How to bring your dining table back to life for R350.
Over the last 2 months I have been on a mission doing some light redecorating to my living room and knowing full well that I would have to finally get around to revamping my dining table with a sand and varnish, which seemed like a total drag! What I didn't realise was how effortless and satisfying this final piece of the living room make-over puzzle would be.
The table is 8 years old and was made for my showroom back when I was in retail at the Cape Quarter in De Waterkant, Cape Town. The base was made for me by Morgan Associates in KZN and is the most beautiful wrought iron rectory base. The top I had done in solid oak panels with a 60mm router edge, which was made up by my shop-fitter at the time. The table sat in so many room settings in my showroom before finally retiring to my house 5 years ago. And in all this time it has been the gathering surface for Christmas, birthday parties, dinner parties, cutting kaftans, kids art, crafting, sorting, organising and so on...
So you can imaging how many glass rings, scuffs, marks, fade patches and even a few light paint lines there were. (I wish I had taken a before pic)!
So with no major weekend plans set the time had presented itself to finally sand and varnish the table top.
I delegated the sanding task to my house assistant who happily obliged. He did this by hand with a sanding block and 3 different grains of grit. Starting with a rough, then a medium and finally a fine grit to smooth out the grain. It took about 2 hours in all, and made a fine dusty mess, which my trusty vacuum sucked straight up. This approach was great as it meant we could do it in situ.
Next up was my turn, Dan Dan DIY I call it !
Off I went to Jack Hammers in Hout Bay and looked into what to buy.
Knowing Woodoc is a good brand, and one I use to keep my outdoor furniture oiled I looked at their product. I settled on Woodeoc 10 Velvet Clear to do the job as the process on the tin seemed simple enough.
I was so excited to see what the outcome was going to be.
When applying the first coat I was a little unsure about something unexpected going wrong. With DIY there are so many variables to the outcome. Anyway I pressed on. The coat went on easily enough, but I did notice what looked like oil sitting on water, which made me a bit nervous... I soon realised that this was only the varnish slowly absorbing into the wood. Long even brush strokes really helped it all get absorbed in and left the top with a light sheen which I let it dry overnight.

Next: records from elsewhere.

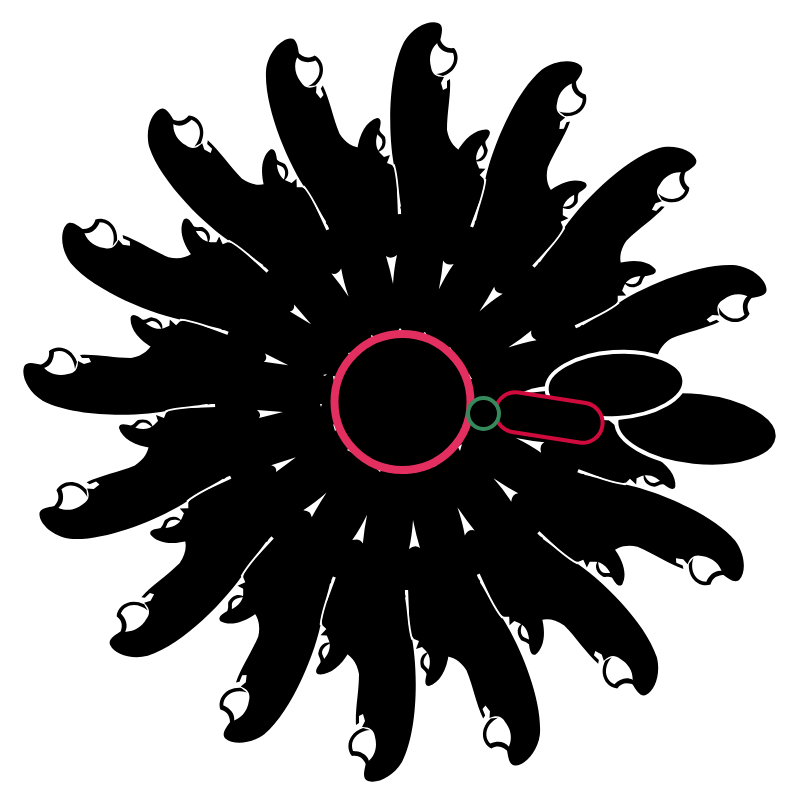
<!DOCTYPE html>
<html lang="en">
<head>
<meta charset="utf-8">
<title>Radial blade ornament</title>
<style>
:root { --ink: #000; --paper: #fff; --rose: #e22f60; --crimson: #cf0a3c; --green: #36895a; }
html, body { margin: 0; background: var(--paper); overflow: hidden; }
svg { display: block; width: 801px; height: 801px; }
.ink { fill: var(--ink); }
.gap { fill: var(--paper); }
.seam { fill: none; stroke: var(--paper); stroke-width: 1.8; stroke-linecap: round; }
.petal { fill: var(--ink); stroke: var(--paper); stroke-width: 4; }
.ring { fill: var(--ink); stroke: var(--rose); stroke-width: 8; }
.bead { fill: var(--ink); stroke: var(--green); stroke-width: 4; }
.capsule { fill: var(--ink); stroke: var(--crimson); stroke-width: 4; }
</style>
</head>
<body>
<svg viewBox="0 0 801 801" role="img" aria-label="Black pinwheel of curved blades around a rose ring">
<defs>
  <g id="long-blade">
    <path class="ink" d="M438 23C444 25 442 33 440 41C432 46 428 56 431 67C432 74 436 77 444 77L441 83L443 90L447 88L447 81L450 79C451 95 447 112 447 130C449 142 456 150 464 152L470 250L403 402L401 210C396 190 399 183 395 170C388 140 387 75 404 42C413 27 429 20 438 23Z"/>
    <path class="ink" d="M439 37C442 45 446 49 454 48C461 56 458 71 443 76L436 74C449 73 457 63 453 53C446 53 439 50 437 43Z"/>
    <path class="seam" d="M394 165C398 178 397 190 400 206"/>
  </g>
  <g id="short-blade">
    <path class="ink" d="M377 118C382 118 381 124 379 131C375 138 375 148 380 153L384 157L390 155L387 163L392 165C398 172 398 180 397 190L400 270L330 280L338 215L357 152C359 133 367 121 377 118Z"/>
    <path class="ink" d="M379 129C381 134 383 134 385 137C387 145 384 151 377 152C382 147 384 142 381 138L377 134Z"/>
  </g>
  <path id="wedge" class="gap" d="M386 256Q391 260 397 255Q394 268 393 284Q390 269 386 256Z"/>
  <path id="slim-wedge" class="gap" d="M387 258Q391 261 395 256L393 282Z"/>
</defs>

<rect class="gap" width="801" height="801"/>
<g id="short-blades">
  <use href="#short-blade"/>
  <use href="#short-blade" transform="rotate(22.5 403 402)"/>
  <use href="#short-blade" transform="rotate(45 403 402)"/>
  <use href="#short-blade" transform="rotate(67.5 403 402)"/>
  <use href="#short-blade" transform="rotate(112.5 403 402)"/>
  <use href="#short-blade" transform="rotate(135 403 402)"/>
  <use href="#short-blade" transform="rotate(157.5 403 402)"/>
  <use href="#short-blade" transform="rotate(180 403 402)"/>
  <use href="#short-blade" transform="rotate(202.5 403 402)"/>
  <use href="#short-blade" transform="rotate(225 403 402)"/>
  <use href="#short-blade" transform="rotate(247.5 403 402)"/>
  <use href="#short-blade" transform="rotate(270 403 402)"/>
  <use href="#short-blade" transform="rotate(292.5 403 402)"/>
  <use href="#short-blade" transform="rotate(315 403 402)"/>
  <use href="#short-blade" transform="rotate(337.5 403 402)"/>
</g>
<circle class="ink" cx="403" cy="402" r="188"/>
<g id="long-blades">
  <use href="#long-blade"/>
  <use href="#long-blade" transform="rotate(22.5 403 402)"/>
  <use href="#long-blade" transform="rotate(45 403 402)"/>
  <use href="#long-blade" transform="rotate(67.5 403 402)"/>
  <use href="#long-blade" transform="rotate(112.5 403 402)"/>
  <use href="#long-blade" transform="rotate(135 403 402)"/>
  <use href="#long-blade" transform="rotate(157.5 403 402)"/>
  <use href="#long-blade" transform="rotate(180 403 402)"/>
  <use href="#long-blade" transform="rotate(202.5 403 402)"/>
  <use href="#long-blade" transform="rotate(225 403 402)"/>
  <use href="#long-blade" transform="rotate(247.5 403 402)"/>
  <use href="#long-blade" transform="rotate(270 403 402)"/>
  <use href="#long-blade" transform="rotate(292.5 403 402)"/>
  <use href="#long-blade" transform="rotate(315 403 402)"/>
  <use href="#long-blade" transform="rotate(337.5 403 402)"/>
</g>
<g id="wedges">
  <use href="#wedge"/>
  <use href="#wedge" transform="rotate(22.5 403 402)"/>
  <use href="#wedge" transform="rotate(45 403 402)"/>
  <use href="#wedge" transform="rotate(67.5 403 402)"/>
  <path class="gap" d="M519 394Q532 387 548 386L546 391Z"/>
  <use href="#wedge" transform="rotate(112.5 403 402)"/>
  <use href="#wedge" transform="rotate(135 403 402)"/>
  <use href="#wedge" transform="rotate(157.5 403 402)"/>
  <use href="#wedge" transform="rotate(180 403 402)"/>
  <use href="#wedge" transform="rotate(202.5 403 402)"/>
  <use href="#wedge" transform="rotate(225 403 402)"/>
  <use href="#slim-wedge" transform="rotate(247.5 403 402)"/>
  <use href="#slim-wedge" transform="rotate(270 403 402)"/>
  <use href="#slim-wedge" transform="rotate(292.5 403 402)"/>
  <use href="#slim-wedge" transform="rotate(315 403 402)"/>
  <use href="#wedge" transform="rotate(337.5 403 402)"/>
</g>
<path id="ring-glints" class="gap" d="M400 328L396 334H405ZM371 335L372 341L378 338ZM348 353L351 358L356 352ZM333 376L334 382L338 377ZM425 332L428 337L420 335ZM450 347L454 354L447 350ZM469 374L472 379L467 380ZM333 424L335 431L338 428ZM347 450L353 453L350 447ZM375 467L380 472L382 468ZM404 474L409 473L406 469ZM434 467L437 465L432 463ZM458 447L460 451L462 444ZM323 375L327 374L325 376ZM320 404L321 407L322 404Z"/>

<ellipse class="petal" cx="697" cy="429" rx="81" ry="37" transform="rotate(6 697 429)"/>
<ellipse class="petal" cx="615.5" cy="385" rx="69" ry="33" transform="rotate(-4 615.5 385)"/>
<circle class="ring" cx="402.5" cy="402" r="68"/>
<rect class="capsule" x="495" y="397.5" width="108" height="40" rx="20" transform="rotate(9 549 417.5)"/>
<circle class="bead" cx="483.5" cy="413.5" r="15.5"/>
</svg>
</body>
</html>
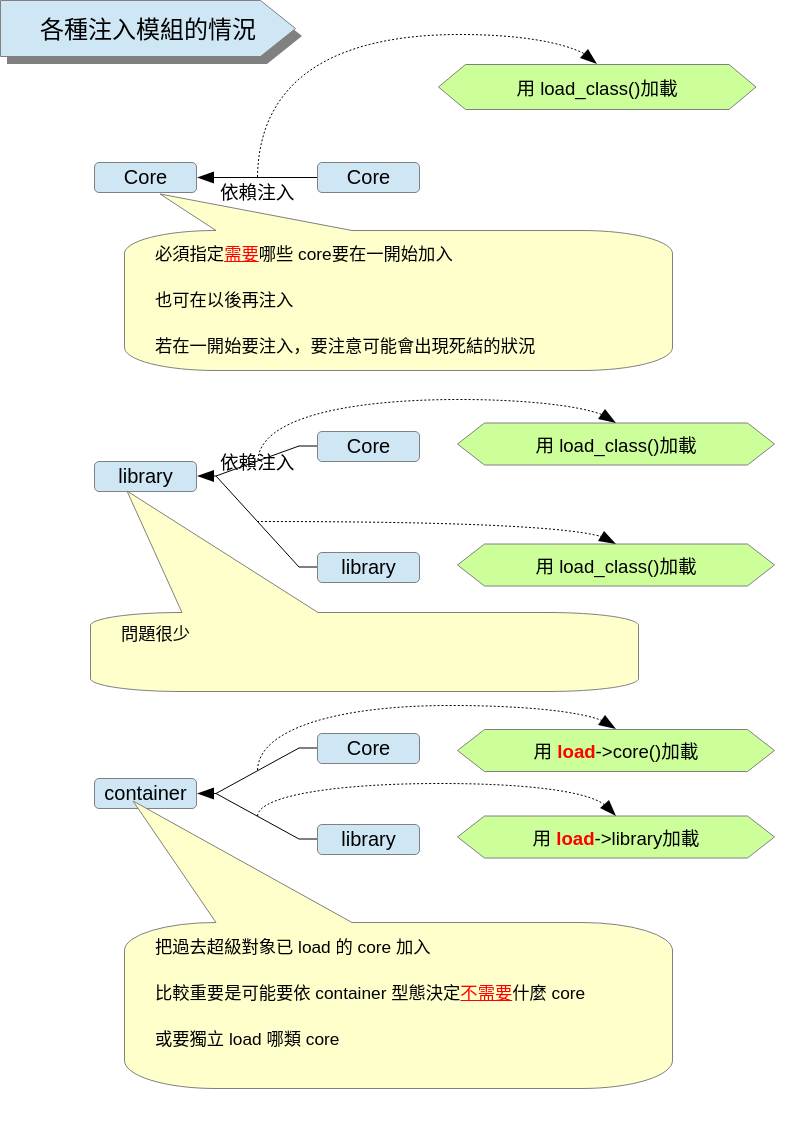
<!DOCTYPE html>
<html lang="zh">
<head>
<meta charset="utf-8">
<title>各種注入模組的情況</title>
<style>
:root {
  --paper: #ffffff;
  --ink: #000000;
  --edge: #808080;
  --module: #cfe7f5;
  --loader: #ccff99;
  --note: #ffffcc;
  --accent: #ff0000;
}
* { box-sizing: border-box; margin: 0; padding: 0; }
html, body { width: 794px; height: 1123px; overflow: hidden; background: var(--paper); }
.diagram {
  position: relative; width: 794px; height: 1123px; overflow: hidden;
  color: var(--ink);
  font-family: "Liberation Sans", "Noto Sans CJK SC", sans-serif;
  white-space: nowrap;
}
.layer { position: absolute; left: 0; top: 0; display: block; }
.title {
  position: absolute; left: 40px; top: 0; height: 60px;
  font-size: 24px; font-weight: 400; line-height: 60px;
}
.module {
  position: absolute; width: 103px; height: 31px;
  display: flex; align-items: center; justify-content: center;
  background: var(--module); border: 1px solid var(--edge); border-radius: 5px;
  font-size: 20px; line-height: 29px;
}
.target { left: 94px; }
.source { left: 317px; }
.loader {
  position: absolute; left: 457px; width: 318px; height: 42px;
  display: flex; align-items: center; justify-content: center;
  padding-top: 4px; font-size: 18.6px; line-height: 28px; white-space: pre;
}
.loader b { color: var(--accent); }
.relation { position: absolute; left: 220px; font-size: 18.6px; line-height: 28px; }
.note {
  position: absolute; display: flex; flex-direction: column; gap: 20px;
  font-size: 17.3px; line-height: 26px;
}
.note u { color: var(--accent); }
.title-shape, .module-shape { fill: var(--module); }
.outlined { stroke: var(--edge); stroke-width: 1; }
.loader-shape { fill: var(--loader); }
.note-shape { fill: var(--note); }
.wire { fill: none; stroke: var(--ink); stroke-width: 1; }
.dotted { stroke-dasharray: 2 2; }
.arrow { fill: var(--ink); }
</style>
</head>
<body>
<main class="diagram">

  <svg class="layer" width="794" height="1123" viewBox="0 0 794 1123" aria-hidden="true">
    <defs>
      <polygon id="banner" points="0,0 260,0 295,28 260,56 0,56"/>
      <polygon id="hexagon" points="0,21 27,0 290,0 317,21 290,42 27,42"/>
      <polygon id="arrow-left" points="0,0 17,-6 17,6"/>
    </defs>

    <use href="#banner" x="7" y="8" fill="var(--edge)"/>
    <use href="#banner" class="title-shape outlined" x="0.5" y="0.5"/>

    <g class="loader-shape outlined">
      <polygon points="438.5,87 465.5,64.5 729,64.5 756,87 729,109.5 465.5,109.5"/>
      <use href="#hexagon" x="457.5" y="423"/>
      <use href="#hexagon" x="457.5" y="544"/>
      <use href="#hexagon" x="457.5" y="729.5"/>
      <use href="#hexagon" x="457.5" y="816"/>
    </g>

    <g class="wire">
      <path d="M317 177.5H210"/>
      <path d="M317 446H299L216 476H208"/>
      <path d="M317 567H299L216 476"/>
      <path d="M317 748H299L216 793.5H208"/>
      <path d="M317 839H299L216 793.5"/>
    </g>

    <g class="wire dotted">
      <path d="M257.5 177C259 82 330 34.5 460 34.5C518 34.5 562 42 585 54"/>
      <path d="M258 460C260 420 340 399.5 460 399.5C520 399.5 578 405 603 415"/>
      <path d="M257 521.5C400 521.5 560 524 603 537"/>
      <path d="M257.5 770C259 728 340 705.5 450 705.5C520 705.5 580 711 603 721"/>
      <path d="M257.5 816C259 795 340 783.5 440 783.5C520 783.5 585 790 605 805"/>
    </g>

    <g class="arrow">
      <use href="#arrow-left" x="197" y="177.5"/>
      <use href="#arrow-left" x="197" y="476"/>
      <use href="#arrow-left" x="197" y="793.5"/>
      <polygon points="597,64 580,58 588,49"/>
      <polygon points="616,423 598,419 605,409"/>
      <polygon points="616,544 598,541 604,531"/>
      <polygon points="616,729 598,725 605,715"/>
      <polygon points="616,816 600,808 609,800"/>
    </g>
  </svg>

  <div class="module target" style="top:162px">Core</div>
  <div class="module source" style="top:162px">Core</div>
  <div class="module target" style="top:461px">library</div>
  <div class="module source" style="top:431px">Core</div>
  <div class="module source" style="top:552px">library</div>
  <div class="module target" style="top:778px">container</div>
  <div class="module source" style="top:733px">Core</div>
  <div class="module source" style="top:824px">library</div>

  <svg class="layer" width="794" height="1123" viewBox="0 0 794 1123" aria-hidden="true">
    <g class="note-shape outlined">
      <path d="M216 230.5L160 194L352 230.5H582A91 23 0 0 1 672.5 254V347A91 23 0 0 1 582 370.5H216A91 23 0 0 1 124.5 347V254A91 23 0 0 1 216 230.5Z"/>
      <path d="M182 612.5L127 491L318 612.5H548A91 13 0 0 1 638.5 626V678A91 13 0 0 1 548 691.5H182A91 13 0 0 1 90.5 678V626A91 13 0 0 1 182 612.5Z"/>
      <path d="M216 922.5L133 801L352 922.5H582A91 28 0 0 1 672.5 950V1060A91 28 0 0 1 582 1088.5H216A91 28 0 0 1 124.5 1060V950A91 28 0 0 1 216 922.5Z"/>
    </g>
  </svg>

  <h1 class="title">各種注入模組的情況</h1>

  <div class="relation" style="top:179px">依賴注入</div>
  <div class="relation" style="top:449px">依賴注入</div>

  <div class="loader" style="left:438px; top:66px">用 load_class()加載</div>
  <div class="loader" style="top:423px">用 load_class()加載</div>
  <div class="loader" style="top:544px">用 load_class()加載</div>
  <div class="loader" style="top:729px">用 <b>load</b>-&gt;core()加載</div>
  <div class="loader" style="top:816px">用 <b>load</b>-&gt;library加載</div>

  <section class="note" style="left:155px; top:241px">
    <p>必須指定<u>需要</u>哪些 core要在一開始加入</p>
    <p>也可在以後再注入</p>
    <p>若在一開始要注入，要注意可能會出現死結的狀況</p>
  </section>

  <section class="note" style="left:121px; top:621px">
    <p>問題很少</p>
  </section>

  <section class="note" style="left:155px; top:934px">
    <p>把過去超級對象已 load 的 core 加入</p>
    <p>比較重要是可能要依 container 型態決定<u>不需要</u>什麼 core</p>
    <p>或要獨立 load 哪類 core</p>
  </section>

</main>
</body>
</html>
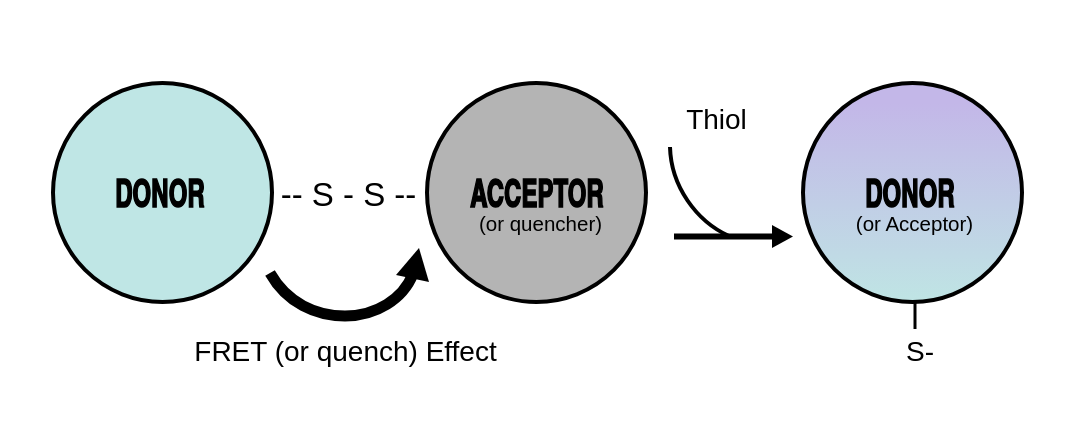
<!DOCTYPE html>
<html lang="en">
<head>
<meta charset="utf-8">
<title>FRET disulfide probe and thiol cleavage</title>
<style>
:root {
  --ink: #000;
  --paper: #fff;
  --donor: #bfe6e5;
  --acceptor: #b4b4b4;
  --product-top: #c3b7e8;
  --product-bottom: #bfe5e4;
}
* { box-sizing: border-box; }
html, body { margin: 0; }
body { width: 1081px; height: 434px; overflow: hidden; background: var(--paper); }
.diagram {
  position: relative;
  width: 1081px;
  height: 434px;
  overflow: hidden;
  color: var(--ink);
  font-family: "Liberation Sans", Arial, sans-serif;
}
.node {
  position: absolute;
  top: 81px;
  width: 223px;
  height: 223px;
  border: 4px solid var(--ink);
  border-radius: 50%;
}
.node-donor { left: 51px; background: var(--donor); }
.node-acceptor { left: 425px; background: var(--acceptor); }
.node-product { left: 801px; background: linear-gradient(var(--product-top) 10%, var(--product-bottom)) border-box; }
.arrows { position: absolute; left: 0; top: 0; }

/* Each label hangs from a 40px strut, so its baseline is top + 40px */
.label {
  position: absolute;
  left: var(--x);
  top: calc(var(--baseline) - 40px);
  margin: 0;
  line-height: 0;
  white-space: nowrap;
  font-size: 28px;
  font-weight: 400;
  transform: translateX(-50%);
}
.label::before { content: ""; display: inline-block; height: 40px; }
.name {
  font-family: "TeX Gyre Heros Cn", "Liberation Sans", sans-serif;
  font-size: 39px;
  font-weight: 700;
  -webkit-text-stroke: 1.6px var(--ink);
  transform: translateX(-50%) scaleX(.75);
}
.note { font-size: 20.5px; }
.bond { font-size: 33px; }
</style>
</head>
<body>
<main class="diagram">
  <div class="node node-donor"></div>
  <div class="node node-acceptor"></div>
  <div class="node node-product"></div>

  <svg class="arrows" width="1081" height="434" viewBox="0 0 1081 434" aria-hidden="true">
    <g fill="none" stroke="#000">
      <path class="transfer" stroke-width="11" d="M270 273C287 303 316 316 345 316C376 316 403 299 413 274"/>
      <path class="thiol-input" stroke-width="4" d="M670 147C671 186 696 221 729 236"/>
      <line class="reaction" stroke-width="6" x1="674" y1="236.5" x2="775" y2="236.5"/>
      <line class="thiol-stem" stroke-width="3" x1="915" y1="302" x2="915" y2="329"/>
    </g>
    <polygon points="419,248 396,275 429,282"/>
    <polygon points="772,225 793,236.5 772,248"/>
  </svg>

  <h2 class="label name" style="--x:159.5px;--baseline:207px">DONOR</h2>
  <p class="label bond" style="--x:348.5px;--baseline:206px">-- S - S --</p>
  <h2 class="label name" style="--x:536.5px;--baseline:207px">ACCEPTOR</h2>
  <p class="label note" style="--x:540.5px;--baseline:231px">(or quencher)</p>
  <p class="label" style="--x:345.5px;--baseline:361px">FRET (or quench) Effect</p>
  <p class="label" style="--x:716.5px;--baseline:129px">Thiol</p>
  <h2 class="label name" style="--x:909.5px;--baseline:207px">DONOR</h2>
  <p class="label note" style="--x:914.5px;--baseline:231px">(or Acceptor)</p>
  <p class="label" style="--x:920px;--baseline:361px">S-</p>
</main>
</body>
</html>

Day 2, I realised I didn't have the steel wool recommended on the tin for the sanding process. So back to Jack Hammers it was for me, (with a croissant stop en route). I also bought some turpentine as it recommends that you wipe the table top down after sanding with turpentine on a cloth.
The sanding with the steel wool took about 15 minutes and was quite a workout for "the old" arms, then a dust off with a dry cloth, another turps wipe down and the second coat of varnish.
Now I could really start to see results which was a very satisfying feeling indeed. #DIYgenius I am thinking! I left the table top once again to dry really well overnight.
Sunday morning I woke up, made myself a coffee and could not wait to do the final sand, wipe down and varnish - a bit like "Ground Hog Day" but this time I literally did it in my pyjamas :)
There is something so satisfying about seeing something you love be returned to its original state of beauty, I think this pulled me out of bed.
With coffee in hand, steel wool in the other, Lionel Richie playing in the background I hit the final round. It took about 40 minutes in total, and then the rest of the day to dry.
My beloved table, the family meeting point, my loyal work surface and the focal point of my living room has been restored to it original state of splendour for total cost of R350 and a bit of muscle. Now that's worth the weekend!